“This complaint is filed against Luis Alberto Arce Catacora for the crimes of racism, discrimination and breach of duties,” reads the filing made by Adrian Gandarillas and Luciana Campero, of the liberal Comunidad Ciudadana party, led by Carlos Mesa.
The comment was made at a MAS rally in the city of Tarija on April 8th, in which President Arce said, “There is a lot to coordinate, on economic matters, on health matters. We’ve just sent vaccines, for the people and for medical staff, not for rich families nor the oligarchy of Tarija! We’ll continue supporting the people of Tarija to resolve problems in healthcare.”
Healthcare workers and vulnerable groups continue to be prioritized at this early stage of the vaccine rollout, however, the two oppositionists say they consider the comments a form of ‘racism and discrimination’ against rich families and the oligarchy of Tarija.
From the time President Arce took office, his administration moved quickly to secure vaccines for the entire Bolivian population, to be provided free of charge, in line with the administration’s conviction that health is a right.

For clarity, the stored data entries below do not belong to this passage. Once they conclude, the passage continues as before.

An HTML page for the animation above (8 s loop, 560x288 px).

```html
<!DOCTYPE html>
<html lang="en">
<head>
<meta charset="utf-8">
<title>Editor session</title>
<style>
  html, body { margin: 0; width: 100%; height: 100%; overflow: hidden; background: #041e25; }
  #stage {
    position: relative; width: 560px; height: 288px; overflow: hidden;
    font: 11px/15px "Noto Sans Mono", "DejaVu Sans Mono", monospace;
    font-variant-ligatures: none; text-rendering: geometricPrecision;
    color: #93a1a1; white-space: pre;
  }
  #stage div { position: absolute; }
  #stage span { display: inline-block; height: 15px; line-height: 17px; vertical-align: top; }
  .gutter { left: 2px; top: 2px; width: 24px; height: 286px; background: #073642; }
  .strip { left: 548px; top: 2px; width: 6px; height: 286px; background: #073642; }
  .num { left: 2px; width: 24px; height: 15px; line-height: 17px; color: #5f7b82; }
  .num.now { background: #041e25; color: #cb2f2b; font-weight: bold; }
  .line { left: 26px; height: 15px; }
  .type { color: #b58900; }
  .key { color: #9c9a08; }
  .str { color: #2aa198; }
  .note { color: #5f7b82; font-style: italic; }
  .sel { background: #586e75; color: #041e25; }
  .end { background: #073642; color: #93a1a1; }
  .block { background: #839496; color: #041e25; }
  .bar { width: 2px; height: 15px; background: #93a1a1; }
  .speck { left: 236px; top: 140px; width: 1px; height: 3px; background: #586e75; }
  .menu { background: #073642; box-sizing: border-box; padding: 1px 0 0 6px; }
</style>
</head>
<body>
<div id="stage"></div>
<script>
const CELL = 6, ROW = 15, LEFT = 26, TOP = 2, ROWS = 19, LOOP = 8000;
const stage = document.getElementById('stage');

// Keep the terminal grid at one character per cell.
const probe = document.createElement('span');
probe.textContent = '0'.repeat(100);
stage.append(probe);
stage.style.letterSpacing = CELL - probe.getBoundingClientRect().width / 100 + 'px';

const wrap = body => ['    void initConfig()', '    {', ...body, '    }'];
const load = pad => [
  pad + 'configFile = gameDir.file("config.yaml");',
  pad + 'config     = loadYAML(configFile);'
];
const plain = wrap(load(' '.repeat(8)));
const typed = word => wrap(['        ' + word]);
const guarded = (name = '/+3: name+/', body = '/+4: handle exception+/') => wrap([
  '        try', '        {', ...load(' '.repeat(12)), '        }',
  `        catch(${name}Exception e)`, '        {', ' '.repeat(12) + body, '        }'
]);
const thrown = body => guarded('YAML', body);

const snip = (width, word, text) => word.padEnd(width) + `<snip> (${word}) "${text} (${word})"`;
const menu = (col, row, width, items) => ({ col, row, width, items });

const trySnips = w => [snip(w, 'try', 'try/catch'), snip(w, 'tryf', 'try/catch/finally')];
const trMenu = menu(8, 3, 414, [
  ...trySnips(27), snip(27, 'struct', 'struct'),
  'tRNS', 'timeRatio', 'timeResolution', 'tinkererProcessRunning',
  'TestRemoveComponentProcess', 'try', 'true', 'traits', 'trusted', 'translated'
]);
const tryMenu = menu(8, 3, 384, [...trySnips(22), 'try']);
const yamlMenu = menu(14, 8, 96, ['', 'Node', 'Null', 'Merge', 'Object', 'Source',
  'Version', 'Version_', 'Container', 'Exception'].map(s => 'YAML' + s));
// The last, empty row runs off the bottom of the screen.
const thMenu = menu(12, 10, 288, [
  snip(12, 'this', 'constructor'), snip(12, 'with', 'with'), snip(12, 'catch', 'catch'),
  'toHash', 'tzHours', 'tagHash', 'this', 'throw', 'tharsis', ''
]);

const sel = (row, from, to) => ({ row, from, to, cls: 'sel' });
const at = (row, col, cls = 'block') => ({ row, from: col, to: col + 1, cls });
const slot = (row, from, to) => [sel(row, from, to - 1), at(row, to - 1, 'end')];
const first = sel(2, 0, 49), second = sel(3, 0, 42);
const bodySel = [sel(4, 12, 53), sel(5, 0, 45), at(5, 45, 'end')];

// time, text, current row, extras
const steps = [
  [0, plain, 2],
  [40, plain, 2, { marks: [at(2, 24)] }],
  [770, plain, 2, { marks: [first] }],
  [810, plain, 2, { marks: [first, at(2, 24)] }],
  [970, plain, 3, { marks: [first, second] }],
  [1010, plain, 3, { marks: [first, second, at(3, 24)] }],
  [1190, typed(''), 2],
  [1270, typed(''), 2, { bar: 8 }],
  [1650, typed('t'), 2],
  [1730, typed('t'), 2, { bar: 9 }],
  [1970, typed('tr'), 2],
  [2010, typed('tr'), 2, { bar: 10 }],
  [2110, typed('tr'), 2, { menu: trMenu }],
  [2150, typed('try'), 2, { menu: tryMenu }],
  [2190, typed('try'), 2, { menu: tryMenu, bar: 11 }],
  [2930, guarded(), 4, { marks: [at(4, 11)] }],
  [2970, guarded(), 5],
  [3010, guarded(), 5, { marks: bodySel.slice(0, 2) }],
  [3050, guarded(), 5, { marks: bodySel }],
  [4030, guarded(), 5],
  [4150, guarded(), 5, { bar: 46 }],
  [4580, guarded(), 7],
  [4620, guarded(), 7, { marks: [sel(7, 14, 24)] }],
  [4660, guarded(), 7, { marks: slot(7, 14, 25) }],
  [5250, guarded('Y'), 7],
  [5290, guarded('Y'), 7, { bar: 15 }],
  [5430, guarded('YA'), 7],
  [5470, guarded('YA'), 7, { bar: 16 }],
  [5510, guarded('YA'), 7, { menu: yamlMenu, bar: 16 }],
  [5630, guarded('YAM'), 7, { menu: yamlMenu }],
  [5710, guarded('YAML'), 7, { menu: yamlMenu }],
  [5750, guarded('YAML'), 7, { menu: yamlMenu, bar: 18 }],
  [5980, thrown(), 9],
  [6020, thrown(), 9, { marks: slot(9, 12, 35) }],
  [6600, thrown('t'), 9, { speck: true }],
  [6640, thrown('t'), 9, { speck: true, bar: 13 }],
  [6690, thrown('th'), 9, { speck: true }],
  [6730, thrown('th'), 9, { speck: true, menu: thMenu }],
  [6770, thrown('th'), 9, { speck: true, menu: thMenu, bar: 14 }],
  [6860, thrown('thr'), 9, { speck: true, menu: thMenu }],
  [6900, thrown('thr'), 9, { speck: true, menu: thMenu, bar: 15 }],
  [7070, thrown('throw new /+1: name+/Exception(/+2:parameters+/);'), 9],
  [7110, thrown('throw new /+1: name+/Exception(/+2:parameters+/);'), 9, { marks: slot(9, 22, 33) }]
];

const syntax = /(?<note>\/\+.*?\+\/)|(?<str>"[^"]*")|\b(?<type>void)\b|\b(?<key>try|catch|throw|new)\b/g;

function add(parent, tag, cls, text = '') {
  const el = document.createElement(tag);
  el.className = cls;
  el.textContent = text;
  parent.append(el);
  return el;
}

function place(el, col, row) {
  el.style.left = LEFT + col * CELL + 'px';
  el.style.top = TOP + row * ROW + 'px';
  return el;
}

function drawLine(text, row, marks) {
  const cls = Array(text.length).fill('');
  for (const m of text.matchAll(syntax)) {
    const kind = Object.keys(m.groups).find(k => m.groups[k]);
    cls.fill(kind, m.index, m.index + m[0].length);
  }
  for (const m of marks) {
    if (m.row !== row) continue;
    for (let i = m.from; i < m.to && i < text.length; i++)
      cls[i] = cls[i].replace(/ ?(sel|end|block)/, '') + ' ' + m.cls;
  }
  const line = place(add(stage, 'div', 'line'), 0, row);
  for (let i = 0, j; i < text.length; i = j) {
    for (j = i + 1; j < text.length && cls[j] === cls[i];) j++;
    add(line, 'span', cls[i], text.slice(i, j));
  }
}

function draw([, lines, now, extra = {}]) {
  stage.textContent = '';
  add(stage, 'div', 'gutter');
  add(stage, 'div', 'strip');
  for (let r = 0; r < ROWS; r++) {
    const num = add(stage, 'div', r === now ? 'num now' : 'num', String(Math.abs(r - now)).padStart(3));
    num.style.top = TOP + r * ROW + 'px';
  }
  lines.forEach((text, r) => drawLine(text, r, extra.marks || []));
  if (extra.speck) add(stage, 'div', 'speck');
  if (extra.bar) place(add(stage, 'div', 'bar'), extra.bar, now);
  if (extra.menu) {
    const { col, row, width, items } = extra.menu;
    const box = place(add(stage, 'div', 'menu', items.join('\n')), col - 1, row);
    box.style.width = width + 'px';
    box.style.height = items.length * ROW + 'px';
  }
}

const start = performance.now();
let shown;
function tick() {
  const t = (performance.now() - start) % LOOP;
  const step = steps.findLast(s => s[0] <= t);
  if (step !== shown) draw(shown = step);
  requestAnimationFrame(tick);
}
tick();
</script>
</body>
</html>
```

The Bolivian government has also taken to the United Nations to call for equitable access to safe vaccines, medicines and diagnostic tests, expressing concern about the unequal distribution of vaccines against Covid-19, affecting developing countries. Participating in a session of the UN Economic and Social Council on April 16, Foreign Minister Rogelio Mayta called for the vaccines patents to be released “exceptionally and in an expeditious manner, so that all pharmaceutical companies capable of producing them can do so.”
While the right-wing has tried to individualize matters of health and privatize health services, the government is looking to expand and improve public health services.